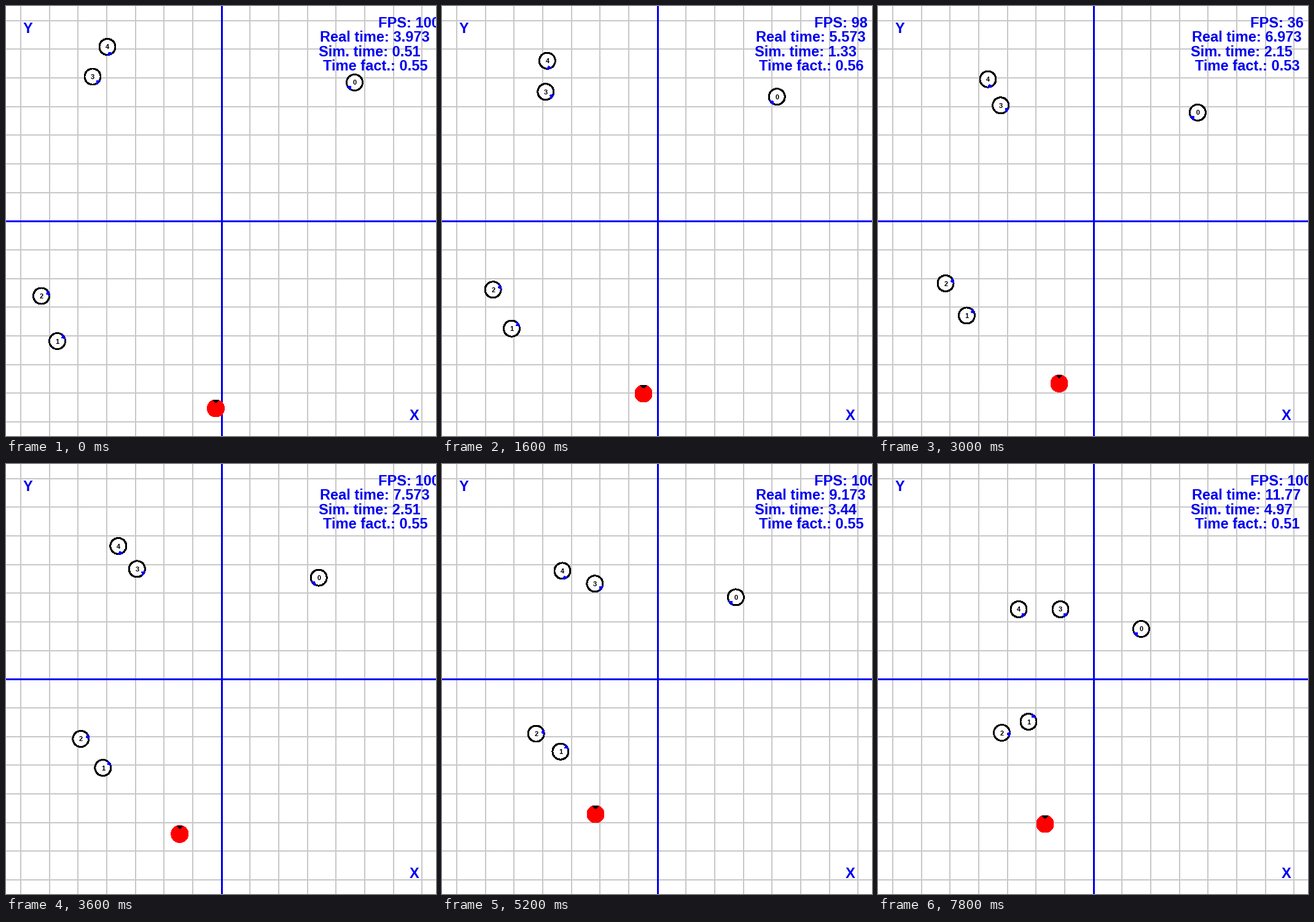
Write a matplotlib script that moves like this. It is 700 px wide and 700 px high and loops after 8000 ms.

```python
import random
import numpy as np
import matplotlib.pyplot as plt
from matplotlib.animation import FuncAnimation
from matplotlib.patches import Circle, Polygon

SIZE, STEP, FRAMES = 700, 200, 40
STALL = 3          # the simulation skips one update here
TICKS = FRAMES - 2
PT = 0.72          # points per pixel at 100 dpi
BLUE, GRID = "#0000f0", "#c8c8c8"
FONT = dict(family="Liberation Sans", weight="bold")

# Each robot follows one cubic Bezier curve
CURVES = np.array([
    [(567.5, 124.5), (530, 163.5), (475.5, 220), (428.5, 268.5)],
    [(83.5, 545.5), (136, 509), (199, 471), (245, 419.5)],
    [(57.5, 472), (102, 454.5), (157.5, 429), (201.5, 437.5)],
    [(141, 115), (187, 162.5), (260, 192), (297, 236.5)],
    [(165, 66.5), (176, 99), (188, 182.5), (229, 236.5)],
])

# Turning points of the steered red disc: tick, x, y
TURNS = np.array([(0, 341.5, 655), (2, 341.5, 644), (7, 328, 631), (11.5, 311.5, 614.5),
                  (14, 295, 614.5), (25, 250, 570), (31, 240, 584.5), (38, 272, 586)])


def bezier(points, u):
    """Position and direction on a cubic curve, by repeated interpolation."""
    while len(points) > 2:
        points = points[:-1] + u * np.diff(points, axis=0)
    direction = points[1] - points[0]
    return points[0] + u * direction, direction


def wedge(center, direction):
    """Triangle on the rim whose tip points at the centre."""
    angles = np.arctan2(direction[1], direction[0]) + np.array([-.33, .33, 0])
    reach = np.array([[14], [14], [9]])
    return center + reach * np.column_stack((np.cos(angles), np.sin(angles)))


fig = plt.figure(figsize=(SIZE / 100, SIZE / 100), dpi=100, facecolor="white")
ax = fig.add_axes([0, 0, 1, 1])
ax.set(xlim=(0, SIZE), ylim=(SIZE, 0))
ax.axis("off")


def label(x, y, text="", size=23.6, color=BLUE, **kw):
    return ax.text(x, y, text, fontsize=size * PT, color=color, **FONT, **kw)


def shape(patch, zorder):
    patch.set(antialiased=False, zorder=zorder)
    return ax.add_patch(patch)


def rule(span, start, width, color, zorder):
    span(start, start + width, color=color, lw=0, antialiased=False, zorder=zorder)


for k in range(-7, 8):
    offset = k * SIZE / 15
    rule(ax.axvspan, round(350.6 + offset) - 1, 2, GRID, 1)
    rule(ax.axhspan, round(350.4 + offset) - 1, 2, GRID, 1)
rule(ax.axvspan, 350, 3, BLUE, 2)
rule(ax.axhspan, 349, 3, BLUE, 2)
label(35.5, 43.5, "Y", ha="center")
label(664.5, 674, "X", ha="center")
hud = [label(x, 35 + 23.3 * row) for row, x in enumerate((606.3, 510.8, 508.8, 516.5))]

robots = []
for n in range(len(CURVES)):
    ring = shape(Circle((0, 0), 13, fc="white", ec="black", lw=1.9 * PT), 4)
    mark = shape(Polygon(np.zeros((3, 2)), fc="#0000ff", lw=0), 5)
    robots.append((ring, mark, label(0, 0, str(n), 11, "black", ha="center", zorder=6)))
disc = shape(Circle((0, 0), 14, fc="red", lw=0), 7)
nose = shape(Polygon(np.zeros((3, 2)), fc="black", lw=0), 8)


def draw(frame):
    tick = frame - (frame >= STALL)
    u = tick / TICKS

    for curve, (ring, mark, digit) in zip(CURVES, robots):
        pos, direction = bezier(curve, u)
        ring.center = pos
        mark.set_xy(wedge(pos, direction))
        digit.set_position(pos + (.3, 4))

    center = np.array([np.interp(tick, TURNS[:, 0], TURNS[:, k]) for k in (1, 2)])
    disc.center = center
    nose.set_xy(wedge(center, (0, -1)))

    rng = random.Random(tick)
    wall = 3.973 + STEP / 1000 * (frame - (frame == STALL))
    lines = (f"FPS: {rng.choice((36, 66, 98, 100))}",
             f"Real time: {wall:.3f}"[:16],
             f"Sim. time: {round(.51 + 4.46 * u, 2)}",
             f"Time fact.: {round(rng.uniform(.47, .57), 2)}")
    for item, text in zip(hud, lines):
        item.set_text(text)


animation = FuncAnimation(fig, draw, frames=FRAMES, interval=STEP,
                          repeat=True, repeat_delay=0, blit=False)
plt.show()
```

_Goal of the exercise_. Write out every line above again exactly, with the pictures left out.

_Solved exercise_.
Write a matplotlib script that moves like this. It is 700 px wide and 700 px high and loops after 8000 ms.

```python
import random
import numpy as np
import matplotlib.pyplot as plt
from matplotlib.animation import FuncAnimation
from matplotlib.patches import Circle, Polygon

SIZE, STEP, FRAMES = 700, 200, 40
STALL = 3          # the simulation skips one update here
TICKS = FRAMES - 2
PT = 0.72          # points per pixel at 100 dpi
BLUE, GRID = "#0000f0", "#c8c8c8"
FONT = dict(family="Liberation Sans", weight="bold")

# Each robot follows one cubic Bezier curve
CURVES = np.array([
    [(567.5, 124.5), (530, 163.5), (475.5, 220), (428.5, 268.5)],
    [(83.5, 545.5), (136, 509), (199, 471), (245, 419.5)],
    [(57.5, 472), (102, 454.5), (157.5, 429), (201.5, 437.5)],
    [(141, 115), (187, 162.5), (260, 192), (297, 236.5)],
    [(165, 66.5), (176, 99), (188, 182.5), (229, 236.5)],
])

# Turning points of the steered red disc: tick, x, y
TURNS = np.array([(0, 341.5, 655), (2, 341.5, 644), (7, 328, 631), (11.5, 311.5, 614.5),
                  (14, 295, 614.5), (25, 250, 570), (31, 240, 584.5), (38, 272, 586)])


def bezier(points, u):
    """Position and direction on a cubic curve, by repeated interpolation."""
    while len(points) > 2:
        points = points[:-1] + u * np.diff(points, axis=0)
    direction = points[1] - points[0]
    return points[0] + u * direction, direction


def wedge(center, direction):
    """Triangle on the rim whose tip points at the centre."""
    angles = np.arctan2(direction[1], direction[0]) + np.array([-.33, .33, 0])
    reach = np.array([[14], [14], [9]])
    return center + reach * np.column_stack((np.cos(angles), np.sin(angles)))


fig = plt.figure(figsize=(SIZE / 100, SIZE / 100), dpi=100, facecolor="white")
ax = fig.add_axes([0, 0, 1, 1])
ax.set(xlim=(0, SIZE), ylim=(SIZE, 0))
ax.axis("off")


def label(x, y, text="", size=23.6, color=BLUE, **kw):
    return ax.text(x, y, text, fontsize=size * PT, color=color, **FONT, **kw)


def shape(patch, zorder):
    patch.set(antialiased=False, zorder=zorder)
    return ax.add_patch(patch)


def rule(span, start, width, color, zorder):
    span(start, start + width, color=color, lw=0, antialiased=False, zorder=zorder)


for k in range(-7, 8):
    offset = k * SIZE / 15
    rule(ax.axvspan, round(350.6 + offset) - 1, 2, GRID, 1)
    rule(ax.axhspan, round(350.4 + offset) - 1, 2, GRID, 1)
rule(ax.axvspan, 350, 3, BLUE, 2)
rule(ax.axhspan, 349, 3, BLUE, 2)
label(35.5, 43.5, "Y", ha="center")
label(664.5, 674, "X", ha="center")
hud = [label(x, 35 + 23.3 * row) for row, x in enumerate((606.3, 510.8, 508.8, 516.5))]

robots = []
for n in range(len(CURVES)):
    ring = shape(Circle((0, 0), 13, fc="white", ec="black", lw=1.9 * PT), 4)
    mark = shape(Polygon(np.zeros((3, 2)), fc="#0000ff", lw=0), 5)
    robots.append((ring, mark, label(0, 0, str(n), 11, "black", ha="center", zorder=6)))
disc = shape(Circle((0, 0), 14, fc="red", lw=0), 7)
nose = shape(Polygon(np.zeros((3, 2)), fc="black", lw=0), 8)


def draw(frame):
    tick = frame - (frame >= STALL)
    u = tick / TICKS

    for curve, (ring, mark, digit) in zip(CURVES, robots):
        pos, direction = bezier(curve, u)
        ring.center = pos
        mark.set_xy(wedge(pos, direction))
        digit.set_position(pos + (.3, 4))

    center = np.array([np.interp(tick, TURNS[:, 0], TURNS[:, k]) for k in (1, 2)])
    disc.center = center
    nose.set_xy(wedge(center, (0, -1)))

    rng = random.Random(tick)
    wall = 3.973 + STEP / 1000 * (frame - (frame == STALL))
    lines = (f"FPS: {rng.choice((36, 66, 98, 100))}",
             f"Real time: {wall:.3f}"[:16],
             f"Sim. time: {round(.51 + 4.46 * u, 2)}",
             f"Time fact.: {round(rng.uniform(.47, .57), 2)}")
    for item, text in zip(hud, lines):
        item.set_text(text)


animation = FuncAnimation(fig, draw, frames=FRAMES, interval=STEP,
                          repeat=True, repeat_delay=0, blit=False)
plt.show()
```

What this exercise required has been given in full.